- **ENTRIES SUPPLIED**
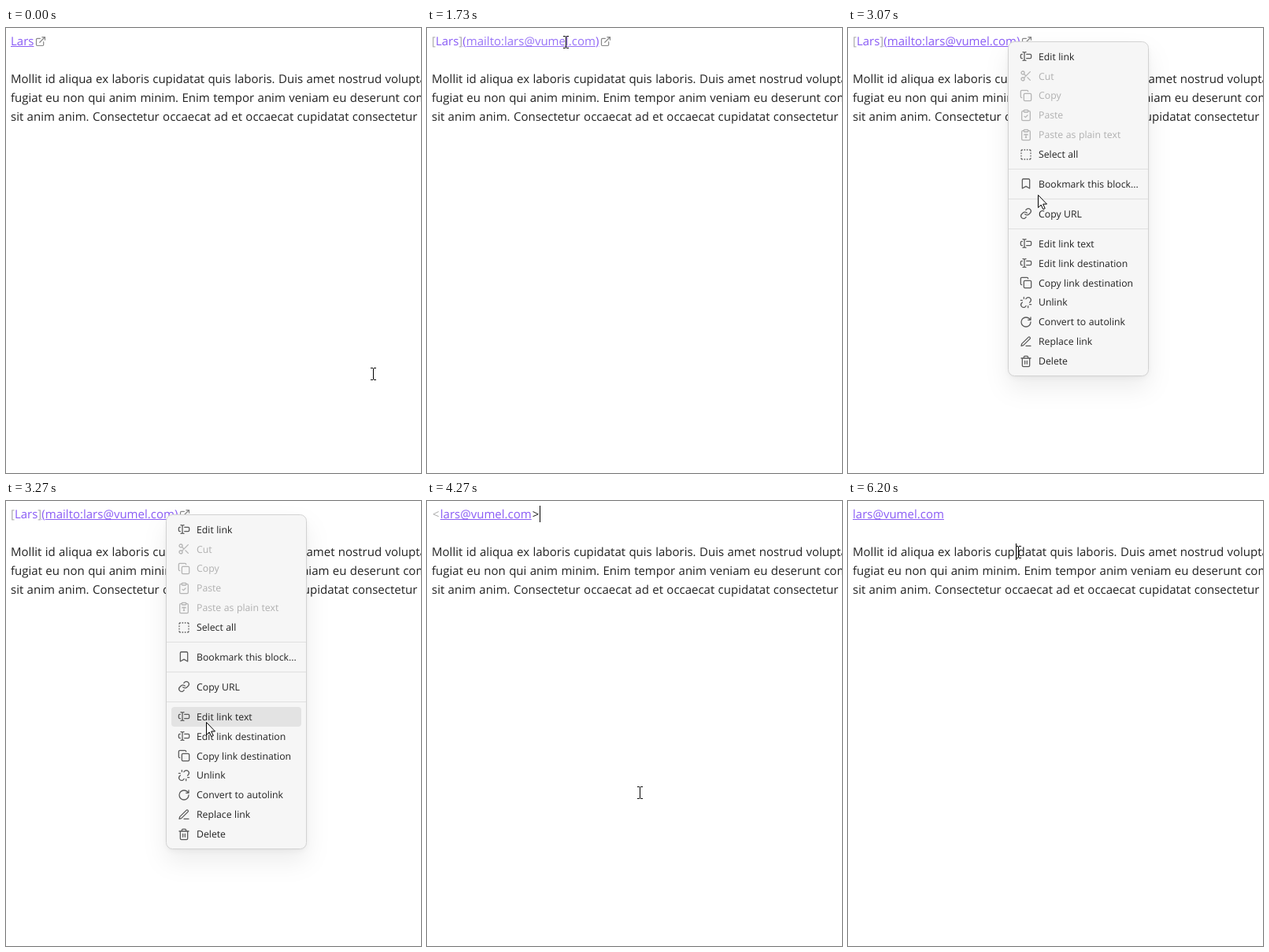
These frames come from a looping animation (527 px wide and 566 px high, 6740 ms). An HTML page:

```html
<!DOCTYPE html>
<html lang="en">
<head>
<meta charset="utf-8">
<title>Convert a link to an autolink</title>
<style>
  html, body { margin: 0; width: 100%; height: 100%; overflow: hidden; background: #fff; }
  #stage { position: relative; width: 527px; height: 566px; overflow: hidden; }
  .line {
    position: absolute; left: 6px; white-space: pre; color: #222;
    font: 15px/24px "Open Sans", "Noto Sans", sans-serif;
    word-spacing: .48px; text-rendering: geometricPrecision;
  }
  .link { color: #8a5cf5; }
  .url { text-decoration: underline; }
  .hover { color: #9873f7; }
  .faint { color: #ababab; }
  .angle { padding: 0 1.1px; }
  svg { position: absolute; left: 0; top: 0; }
  svg text {
    font: 12.25px "Open Sans", "Noto Sans", sans-serif;
    word-spacing: .35px; text-rendering: geometricPrecision; fill: #222;
  }
  .icon { fill: none; stroke: #5a5a5a; stroke-width: 1.9; stroke-linecap: round; stroke-linejoin: round; }
  .off text { fill: #b0b0b0; }
  .off .icon { stroke: #b4b4b4; }
  #panel {
    filter: drop-shadow(0 1px 1px rgba(0,0,0,.03)) drop-shadow(0 3px 4px rgba(0,0,0,.04))
            drop-shadow(0 15px 15px rgba(0,0,0,.07));
  }
</style>
</head>
<body>
<div id="stage">
  <div class="line" id="link" style="top:5px"></div>
  <div class="line" style="top:53px">Mollit id aliqua ex laboris cupidatat quis laboris. Duis amet nostrud voluptate
fugiat eu non qui anim minim. Enim tempor anim veniam eu deserunt commodo
sit anim anim. Consectetur occaecat ad et occaecat cupidatat consectetur</div>
  <svg width="527" height="566" viewBox="0 0 527 566">
    <path id="external" class="icon" style="stroke:#888;stroke-width:2"
      d="M18 13v6a2 2 0 0 1-2 2H5a2 2 0 0 1-2-2V8a2 2 0 0 1 2-2h6M15 3h6v6M10 14 21 3"/>
    <rect id="caret" width="1" fill="#000" shape-rendering="crispEdges"/>
    <g id="menu">
      <rect id="panel" x="203.5" y="17.5" width="178" height="425" rx="8" fill="#f6f6f6" stroke="#d2d2d2"/>
      <rect id="highlight" x="210" width="165" height="25" rx="4" fill="#e3e3e3"/>
      <g id="rows"></g>
    </g>
    <path id="beam" shape-rendering="crispEdges" d="M-3-8h3v1h1v-1h3v1h-3v14h3v1h-3v-1h-1v1h-3v-1h3v-14h-3z"/>
    <path id="arrow" fill="#fff" stroke="#000" stroke-linejoin="round"
      d="M.5.5V16.5L4.2 13 6.8 18.6 9.2 17.5 6.7 12H11.5Z"/>
  </svg>
</div>
<script>
const $ = id => document.getElementById(id);

const board = "M9 2h6a1 1 0 0 1 1 1v2a1 1 0 0 1-1 1H9a1 1 0 0 1-1-1V3a1 1 0 0 1 1-1z" +
  "M16 4h2a2 2 0 0 1 2 2v14a2 2 0 0 1-2 2H6a2 2 0 0 1-2-2V6a2 2 0 0 1 2-2h2";
const icons = {
  edit: "M12 20h-1a2 2 0 0 1-2-2 2 2 0 0 1-2 2H6M13 8h7a2 2 0 0 1 2 2v4a2 2 0 0 1-2 2h-7" +
    "M5 16H4a2 2 0 0 1-2-2v-4a2 2 0 0 1 2-2h1M6 4h1a2 2 0 0 1 2 2 2 2 0 0 1 2-2h1M9 6v12",
  cut: "M3 6a3 3 0 1 1 6 0 3 3 0 1 1-6 0M3 18a3 3 0 1 1 6 0 3 3 0 1 1-6 0M8.1 8.1 12 12M20 4 8.1 15.9M14.8 14.8 20 20",
  copy: "M10 8h10a2 2 0 0 1 2 2v10a2 2 0 0 1-2 2H10a2 2 0 0 1-2-2V10a2 2 0 0 1 2-2z" +
    "M4 16a2 2 0 0 1-2-2V4a2 2 0 0 1 2-2h10a2 2 0 0 1 2 2",
  paste: board + "M9 14l2 2 4-4",
  plain: board + "M9 12v-1h6v1M11 17h2M12 11v6",
  select: "M5 3a2 2 0 0 0-2 2M19 3a2 2 0 0 1 2 2M21 19a2 2 0 0 1-2 2M5 21a2 2 0 0 1-2-2" +
    "M9 3h1M9 21h1M14 3h1M14 21h1M3 9v1M21 9v1M3 14v1M21 14v1",
  bookmark: "M19 21l-7-4-7 4V5a2 2 0 0 1 2-2h10a2 2 0 0 1 2 2z",
  chain: "M10 13a5 5 0 0 0 7.5.5l3-3a5 5 0 0 0-7-7l-1.7 1.7M14 11a5 5 0 0 0-7.5-.5l-3 3a5 5 0 0 0 7 7l1.7-1.7",
  unlink: "M18.8 12.3l1.7-1.8a5 5 0 0 0-7-7l-1.7 1.7M5.2 11.8l-1.7 1.7a5 5 0 0 0 7 7l1.7-1.7" +
    "M8 2v3M2 8h3M16 19v3M19 16h3",
  rotate: "M21 12a9 9 0 1 1-9-9c2.5 0 4.9 1 6.7 2.7L21 8M21 3v5h-5",
  pen: "M12 20h9M16.5 3.5a2.1 2.1 0 0 1 3 3L7 19l-4 1 1-4Z",
  trash: "M3 6h18M19 6v14a2 2 0 0 1-2 2H7a2 2 0 0 1-2-2V6M8 6V4a2 2 0 0 1 2-2h4a2 2 0 0 1 2 2v2M10 11v6M14 11v6"
};

// Menu groups; a third entry marks a disabled item.
const groups = [
  [["edit", "Edit link"], ["cut", "Cut", 1], ["copy", "Copy", 1], ["paste", "Paste", 1],
   ["plain", "Paste as plain text", 1], ["select", "Select all"]],
  [["bookmark", "Bookmark this block..."]],
  [["chain", "Copy URL"]],
  [["edit", "Edit link text"], ["edit", "Edit link destination"], ["copy", "Copy link destination"],
   ["unlink", "Unlink"], ["rotate", "Convert to autolink"], ["pen", "Replace link"], ["trash", "Delete"]]
];

const PITCH = 24.9, GAP = 13;
const enabledRows = [];

function buildMenu() {
  let y = 36, html = "";
  groups.forEach((group, i) => {
    if (i) {
      html += `<path d="M204 ${Math.round(y - PITCH / 2 + GAP / 2)}.5H381" stroke="#e0e0e0"/>`;
      y += GAP;
    }
    for (const [icon, label, off] of group) {
      html += `<g class="${off ? "off" : ""}">
        <path class="icon" d="${icons[icon]}" transform="translate(218 ${Math.round(y) - 8}) scale(.6667)"/>
        <text x="242" y="${Math.round(y + 4.6)}">${label}</text></g>`;
      if (!off) enabledRows.push(y);
      y += PITCH;
    }
  });
  $("rows").innerHTML = html;
}

// All times below are in ticks of 1/15 s.
const LOOP = 6740;
const TYPED = 19, MENU = 40, CONVERTED = 61, RENDERED = 80;

// first tick, last tick, destination x, y
const moves = [
  [1, 10, 76, 18], [23, 26, 176, 18], [29, 32, 203, 16],
  [41, 49, 254, 281], [50, 55, 271, 378], [64, 74, 216, 65]
];

// tick, x, y, height (tick alone hides the caret)
const carets = [
  [0], [17, 50, 5, 24], [TYPED, 233, 5, 24], [26], [34, 233, 5, 24],
  [38, 199, 6, 21], [46], [54, 199, 6, 21], [CONVERTED, 143, 6, 21], [69],
  [77, 213, 54, 21], [85], [93, 213, 54, 21]
];

const mail = "lars@vumel.com";
const span = (cls, text) => `<span class="${cls}">${text}</span>`;

function linkMarkup(tick) {
  if (tick < TYPED) return span("link url", "Lars");
  if (tick < CONVERTED) {
    const hover = tick < MENU ? " hover" : "";
    return span("faint", "[") + span("link", "Lars") + span("faint", "]") + span("link url", "(") +
      span("link url" + hover, "mailto:" + mail) + span("link url", ")");
  }
  const address = span("link url", mail);
  return tick < RENDERED ? span("faint angle", "&lt;") + address + span("angle", "&gt;") : address;
}

function pointer(tick) {
  let x = 466, y = 440;
  for (const [first, last, toX, toY] of moves) {
    const p = Math.min(1, Math.max(0, (tick - first + 1) / (last - first + 1)));
    const ease = p * p * (3 - 2 * p);
    x += (toX - x) * ease;
    y += (toY - y) * ease;
  }
  return [Math.round(x), Math.round(y)];
}

const show = (id, on) => $(id).setAttribute("visibility", on ? "inherit" : "hidden");
const set = (id, attrs) => Object.entries(attrs).forEach(([k, v]) => $(id).setAttribute(k, v));

function draw(tick) {
  const menuOpen = tick >= MENU && tick < CONVERTED;
  const [x, y] = pointer(tick);

  $("link").innerHTML = linkMarkup(tick);
  show("external", tick < CONVERTED);
  set("external", { transform: `translate(${tick < TYPED ? 36.7 : 219.7} 9.7) scale(.61)` });

  const [, cx, cy, height] = carets.filter(c => c[0] <= tick).pop();
  show("caret", height);
  if (height) set("caret", { x: cx, y: cy, height });

  show("menu", menuOpen);
  const row = x > 209 && enabledRows.find(r => Math.abs(r - y) < PITCH / 2);
  show("highlight", menuOpen && row);
  if (row) set("highlight", { y: Math.round(row - PITCH / 2) });

  show("beam", !menuOpen);
  show("arrow", menuOpen);
  set(menuOpen ? "arrow" : "beam", { transform: `translate(${x} ${y})` });
}

function tickAt(ms) {
  const tick = Math.floor(ms * .015 + .06);
  return Math.round(tick * 20 / 3) * 10 > ms ? tick - 1 : tick;
}

let shown = -1;
const start = performance.now();
function frame() {
  const tick = tickAt(Math.max(0, performance.now() - start) % LOOP);
  if (tick !== shown) draw(shown = tick);
  requestAnimationFrame(frame);
}

buildMenu();
frame();
</script>
</body>
</html>
```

- **TO DO**
Copy out each line from the listing that contains the string "return".

- **EXERCISE SOLUTION**
  if (tick < TYPED) return span("link url", "Lars");
    return span("faint", "[") + span("link", "Lars") + span("faint", "]") + span("link url", "(") +
  return tick < RENDERED ? span("faint angle", "&lt;") + address + span("angle", "&gt;") : address;
  return [Math.round(x), Math.round(y)];
  return Math.round(tick * 20 / 3) * 10 > ms ? tick - 1 : tick;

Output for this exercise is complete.